I don’t want to sound bias, but I have a book coming out end of this year – Settle For Success. I think many people will enjoy it. As far as authors go, I like Jocko Willink and Gary Vaynerchuk. They both have several inspiring books published and I have bookmarked pages that I constantly turn back to for reference.

What money mistakes have you made along the way that others can learn from (or something you’d do differently)?

Entrepreneurship is a risky business. Working in Corporate America and on Wall Street, I’ve seen major companies lose millions of dollars. Fortunately, I was able to utilize my time on Wall Street to avoid many of those mistakes. To succeed on your own, you have to undoubtedly take risks, but those risks can and should be calculated. Start small and scale as you have some experience with success. This will keep your business and any losses manageable.

What have you learned in the process of becoming wealthy that others can learn from?

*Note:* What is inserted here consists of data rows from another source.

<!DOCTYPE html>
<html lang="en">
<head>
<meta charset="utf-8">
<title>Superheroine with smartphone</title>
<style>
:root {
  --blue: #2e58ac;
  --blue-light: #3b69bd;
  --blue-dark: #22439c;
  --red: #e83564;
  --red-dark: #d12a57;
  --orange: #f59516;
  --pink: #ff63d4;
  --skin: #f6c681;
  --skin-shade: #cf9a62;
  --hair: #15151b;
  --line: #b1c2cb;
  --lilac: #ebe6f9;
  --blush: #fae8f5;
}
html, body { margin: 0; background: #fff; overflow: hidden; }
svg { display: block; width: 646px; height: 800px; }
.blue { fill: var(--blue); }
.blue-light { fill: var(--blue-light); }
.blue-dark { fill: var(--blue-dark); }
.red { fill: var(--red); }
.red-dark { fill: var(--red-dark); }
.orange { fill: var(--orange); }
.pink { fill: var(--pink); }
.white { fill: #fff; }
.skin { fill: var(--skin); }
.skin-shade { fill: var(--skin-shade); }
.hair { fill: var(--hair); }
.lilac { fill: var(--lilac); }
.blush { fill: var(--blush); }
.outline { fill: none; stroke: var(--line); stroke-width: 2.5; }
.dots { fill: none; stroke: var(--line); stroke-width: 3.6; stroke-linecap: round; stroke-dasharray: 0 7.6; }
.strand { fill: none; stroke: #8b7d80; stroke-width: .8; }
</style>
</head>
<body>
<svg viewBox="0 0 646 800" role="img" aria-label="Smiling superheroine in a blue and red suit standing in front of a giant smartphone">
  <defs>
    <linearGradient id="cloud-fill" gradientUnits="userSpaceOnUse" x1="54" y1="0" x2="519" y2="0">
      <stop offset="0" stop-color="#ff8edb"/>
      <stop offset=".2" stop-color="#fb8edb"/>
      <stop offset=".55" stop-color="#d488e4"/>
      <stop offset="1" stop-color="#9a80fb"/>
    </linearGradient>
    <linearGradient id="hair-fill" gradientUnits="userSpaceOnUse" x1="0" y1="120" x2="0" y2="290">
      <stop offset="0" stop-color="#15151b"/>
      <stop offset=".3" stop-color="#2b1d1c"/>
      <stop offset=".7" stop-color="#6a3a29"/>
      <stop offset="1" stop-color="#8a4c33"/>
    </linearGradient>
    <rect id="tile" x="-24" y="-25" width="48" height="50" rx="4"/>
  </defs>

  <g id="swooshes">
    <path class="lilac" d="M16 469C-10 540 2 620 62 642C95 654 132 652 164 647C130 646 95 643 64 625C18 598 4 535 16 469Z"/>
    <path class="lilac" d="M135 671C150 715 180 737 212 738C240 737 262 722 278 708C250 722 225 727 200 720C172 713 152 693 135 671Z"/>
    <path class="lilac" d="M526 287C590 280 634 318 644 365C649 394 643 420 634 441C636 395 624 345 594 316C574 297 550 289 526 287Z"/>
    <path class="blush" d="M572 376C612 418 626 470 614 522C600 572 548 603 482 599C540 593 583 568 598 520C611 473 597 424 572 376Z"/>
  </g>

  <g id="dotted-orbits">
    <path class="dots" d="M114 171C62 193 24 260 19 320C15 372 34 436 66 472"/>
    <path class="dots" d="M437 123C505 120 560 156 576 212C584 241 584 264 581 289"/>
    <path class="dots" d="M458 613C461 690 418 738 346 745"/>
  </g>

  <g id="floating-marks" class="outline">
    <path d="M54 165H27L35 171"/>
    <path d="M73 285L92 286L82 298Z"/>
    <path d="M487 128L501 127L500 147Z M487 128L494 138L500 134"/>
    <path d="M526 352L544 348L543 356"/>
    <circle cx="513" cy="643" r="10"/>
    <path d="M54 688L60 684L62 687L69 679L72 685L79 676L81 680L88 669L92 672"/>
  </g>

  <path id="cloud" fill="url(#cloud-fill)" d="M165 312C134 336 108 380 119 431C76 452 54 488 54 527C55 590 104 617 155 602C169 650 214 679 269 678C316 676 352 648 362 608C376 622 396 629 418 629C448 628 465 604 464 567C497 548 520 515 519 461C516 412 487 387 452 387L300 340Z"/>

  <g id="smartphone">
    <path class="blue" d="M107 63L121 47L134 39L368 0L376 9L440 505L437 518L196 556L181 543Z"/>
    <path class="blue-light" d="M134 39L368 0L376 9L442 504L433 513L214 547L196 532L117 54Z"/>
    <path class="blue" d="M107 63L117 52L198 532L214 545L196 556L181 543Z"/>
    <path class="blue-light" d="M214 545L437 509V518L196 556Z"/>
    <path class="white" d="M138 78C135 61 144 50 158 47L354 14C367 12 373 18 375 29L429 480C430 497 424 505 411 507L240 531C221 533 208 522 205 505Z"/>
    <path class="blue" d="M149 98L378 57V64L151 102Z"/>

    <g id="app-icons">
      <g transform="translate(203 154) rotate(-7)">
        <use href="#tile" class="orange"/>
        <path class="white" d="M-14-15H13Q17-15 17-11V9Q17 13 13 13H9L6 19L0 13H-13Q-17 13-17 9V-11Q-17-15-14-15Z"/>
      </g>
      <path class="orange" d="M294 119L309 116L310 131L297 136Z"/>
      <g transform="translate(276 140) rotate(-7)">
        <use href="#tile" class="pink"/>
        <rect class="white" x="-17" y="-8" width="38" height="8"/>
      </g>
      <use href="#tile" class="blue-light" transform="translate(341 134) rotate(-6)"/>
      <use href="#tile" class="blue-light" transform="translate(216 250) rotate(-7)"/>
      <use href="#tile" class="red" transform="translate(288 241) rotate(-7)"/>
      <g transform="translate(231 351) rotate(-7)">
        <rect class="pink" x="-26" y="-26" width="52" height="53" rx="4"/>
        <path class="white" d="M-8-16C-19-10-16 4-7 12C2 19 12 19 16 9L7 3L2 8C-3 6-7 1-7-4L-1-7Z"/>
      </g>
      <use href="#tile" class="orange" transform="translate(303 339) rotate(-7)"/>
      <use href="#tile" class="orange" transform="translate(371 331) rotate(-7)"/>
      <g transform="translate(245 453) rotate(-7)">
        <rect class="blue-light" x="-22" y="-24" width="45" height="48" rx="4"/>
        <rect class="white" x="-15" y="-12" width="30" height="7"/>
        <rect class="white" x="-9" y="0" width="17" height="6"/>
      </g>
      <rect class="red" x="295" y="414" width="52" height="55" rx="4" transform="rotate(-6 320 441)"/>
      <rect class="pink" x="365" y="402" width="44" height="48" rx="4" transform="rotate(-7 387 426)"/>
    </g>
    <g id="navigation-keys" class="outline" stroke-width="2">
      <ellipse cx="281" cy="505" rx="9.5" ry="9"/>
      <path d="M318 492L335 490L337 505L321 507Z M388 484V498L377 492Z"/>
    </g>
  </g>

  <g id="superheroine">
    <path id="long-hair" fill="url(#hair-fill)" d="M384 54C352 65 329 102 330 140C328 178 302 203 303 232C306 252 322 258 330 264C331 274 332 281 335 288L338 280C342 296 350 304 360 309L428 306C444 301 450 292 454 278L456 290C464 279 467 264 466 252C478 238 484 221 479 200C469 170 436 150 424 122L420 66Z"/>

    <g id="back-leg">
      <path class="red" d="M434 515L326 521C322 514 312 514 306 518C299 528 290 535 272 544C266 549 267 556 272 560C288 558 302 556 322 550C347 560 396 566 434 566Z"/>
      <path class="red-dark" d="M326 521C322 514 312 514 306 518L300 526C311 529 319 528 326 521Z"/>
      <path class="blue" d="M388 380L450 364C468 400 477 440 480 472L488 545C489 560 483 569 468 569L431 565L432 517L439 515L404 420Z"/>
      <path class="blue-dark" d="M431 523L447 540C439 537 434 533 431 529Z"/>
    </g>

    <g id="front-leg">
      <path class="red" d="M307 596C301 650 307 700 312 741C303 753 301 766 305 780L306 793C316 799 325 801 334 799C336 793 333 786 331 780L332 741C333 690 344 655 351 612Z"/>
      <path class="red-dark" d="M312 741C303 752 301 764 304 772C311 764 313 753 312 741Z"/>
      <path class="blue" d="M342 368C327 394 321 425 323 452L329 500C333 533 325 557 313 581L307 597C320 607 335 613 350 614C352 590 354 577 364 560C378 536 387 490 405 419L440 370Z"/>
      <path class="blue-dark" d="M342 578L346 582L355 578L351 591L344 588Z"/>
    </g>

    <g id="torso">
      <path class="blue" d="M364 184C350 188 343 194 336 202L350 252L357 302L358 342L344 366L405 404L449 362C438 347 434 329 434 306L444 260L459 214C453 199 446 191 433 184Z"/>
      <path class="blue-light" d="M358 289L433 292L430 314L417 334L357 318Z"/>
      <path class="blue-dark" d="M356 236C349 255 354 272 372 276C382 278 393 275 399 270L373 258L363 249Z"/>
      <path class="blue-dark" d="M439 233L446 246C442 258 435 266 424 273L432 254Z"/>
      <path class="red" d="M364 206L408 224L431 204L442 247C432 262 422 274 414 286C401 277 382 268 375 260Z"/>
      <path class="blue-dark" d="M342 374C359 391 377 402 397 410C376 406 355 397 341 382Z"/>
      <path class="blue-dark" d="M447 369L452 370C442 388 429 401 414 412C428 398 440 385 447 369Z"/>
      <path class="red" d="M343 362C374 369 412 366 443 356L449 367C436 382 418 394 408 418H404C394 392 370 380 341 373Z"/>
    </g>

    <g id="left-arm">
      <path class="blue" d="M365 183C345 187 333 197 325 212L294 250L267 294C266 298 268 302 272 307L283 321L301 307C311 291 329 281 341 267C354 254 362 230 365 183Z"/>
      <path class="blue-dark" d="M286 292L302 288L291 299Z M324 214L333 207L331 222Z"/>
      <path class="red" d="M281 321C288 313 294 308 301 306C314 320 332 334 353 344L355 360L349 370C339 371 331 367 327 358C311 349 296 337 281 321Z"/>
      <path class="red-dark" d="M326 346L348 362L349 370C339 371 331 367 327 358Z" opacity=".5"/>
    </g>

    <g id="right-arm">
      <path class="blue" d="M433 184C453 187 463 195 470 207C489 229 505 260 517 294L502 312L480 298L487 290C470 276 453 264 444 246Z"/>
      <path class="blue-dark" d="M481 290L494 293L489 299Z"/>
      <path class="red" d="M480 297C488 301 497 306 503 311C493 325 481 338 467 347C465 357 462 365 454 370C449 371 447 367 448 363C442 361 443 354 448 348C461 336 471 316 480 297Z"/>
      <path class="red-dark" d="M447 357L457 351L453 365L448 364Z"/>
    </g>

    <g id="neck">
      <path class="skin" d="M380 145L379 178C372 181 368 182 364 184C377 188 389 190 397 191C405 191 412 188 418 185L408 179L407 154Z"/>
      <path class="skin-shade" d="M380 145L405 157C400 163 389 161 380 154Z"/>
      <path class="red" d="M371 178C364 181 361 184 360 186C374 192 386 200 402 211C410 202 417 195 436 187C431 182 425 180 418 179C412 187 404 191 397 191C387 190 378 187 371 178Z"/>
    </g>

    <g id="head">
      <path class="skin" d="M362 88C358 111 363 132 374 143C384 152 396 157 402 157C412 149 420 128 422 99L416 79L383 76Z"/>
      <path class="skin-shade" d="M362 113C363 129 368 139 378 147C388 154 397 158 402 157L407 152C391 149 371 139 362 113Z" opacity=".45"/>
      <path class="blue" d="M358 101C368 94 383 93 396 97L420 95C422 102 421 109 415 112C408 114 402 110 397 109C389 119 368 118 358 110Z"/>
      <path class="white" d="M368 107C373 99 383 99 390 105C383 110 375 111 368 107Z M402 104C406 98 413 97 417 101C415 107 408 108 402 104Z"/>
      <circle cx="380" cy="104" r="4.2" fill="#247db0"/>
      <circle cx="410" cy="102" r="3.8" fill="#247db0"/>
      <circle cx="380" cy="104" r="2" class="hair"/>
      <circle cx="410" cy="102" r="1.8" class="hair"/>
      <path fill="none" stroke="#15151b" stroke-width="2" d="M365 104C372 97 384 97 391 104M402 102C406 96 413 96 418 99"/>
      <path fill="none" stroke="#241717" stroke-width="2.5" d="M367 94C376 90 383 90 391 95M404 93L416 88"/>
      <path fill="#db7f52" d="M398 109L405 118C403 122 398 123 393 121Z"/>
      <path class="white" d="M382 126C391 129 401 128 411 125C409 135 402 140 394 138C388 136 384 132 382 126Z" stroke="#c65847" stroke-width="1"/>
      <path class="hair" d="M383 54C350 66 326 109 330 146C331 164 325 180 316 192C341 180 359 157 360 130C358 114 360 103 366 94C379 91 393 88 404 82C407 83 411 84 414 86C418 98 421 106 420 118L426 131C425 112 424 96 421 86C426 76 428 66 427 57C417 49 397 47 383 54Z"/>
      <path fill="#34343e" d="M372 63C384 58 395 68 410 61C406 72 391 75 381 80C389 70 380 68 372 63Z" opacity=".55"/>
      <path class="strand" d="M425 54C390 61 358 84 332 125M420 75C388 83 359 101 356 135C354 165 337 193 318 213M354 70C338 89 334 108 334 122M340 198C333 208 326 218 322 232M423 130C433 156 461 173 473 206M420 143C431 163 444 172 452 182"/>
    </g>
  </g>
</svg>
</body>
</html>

Being wealthy was never my goal. Like I said, pursuing my passion was and still is. I always wanted to provide for my family. The financial status sort of came once the market started positively accepting my work. That is a great feeling. But being wealthy is organic. It’s open-ended and you have to struggle with the reality that not everyone will like you. My advice to others is to stay humble and realize there’s always something to learn, regardless of the origin nor how big you get.

What form of marketing has worked well for your business throughout the years?

My background lies within the expertise in security and risk management. In this space, relationship building is the best marketing solution. It takes a lot of sweat equity to develop and foster relationships between individuals. However, those relationships will last a long time. In business, I don’t look for ‘one and done’ clients. Developing a trustworthy relationship ensues years of collaboration.

How did your brand stand out from the rest of the other brands out there that is similar to your niche?

Right now, Settle4Success is free and it offers opportunities to connect directly with myself and other business collaborators for one on one advice and mentorship.

What is the toughest decision you had to make in the last few months?

The global COVID-19 pandemic has been tough on everyone and I think many people had to make hard decisions. For me, the hardest decision was to double down on my Settle4Success mentorship and launch throughout this period of uncertainty. S4S requires time and financial resources to launch. I decided to continue moving forward and speed up the launch date because I know there are so many people out there contemplating their careers during COVID and need to consume my information to help them make the changes necessary to succeed.

What is the best advice you have ever been given?

The best advice I was given was to always try. Win or lose, you will never have any regrets for trying.

What advice would you give to a newbie Entrepreneur setting up their first business?

When you die, there are two numbers on your tombstone. The year you were born – the year you died. Pace yourself! It is a long, stressful, rewarding road. Enjoy the dash!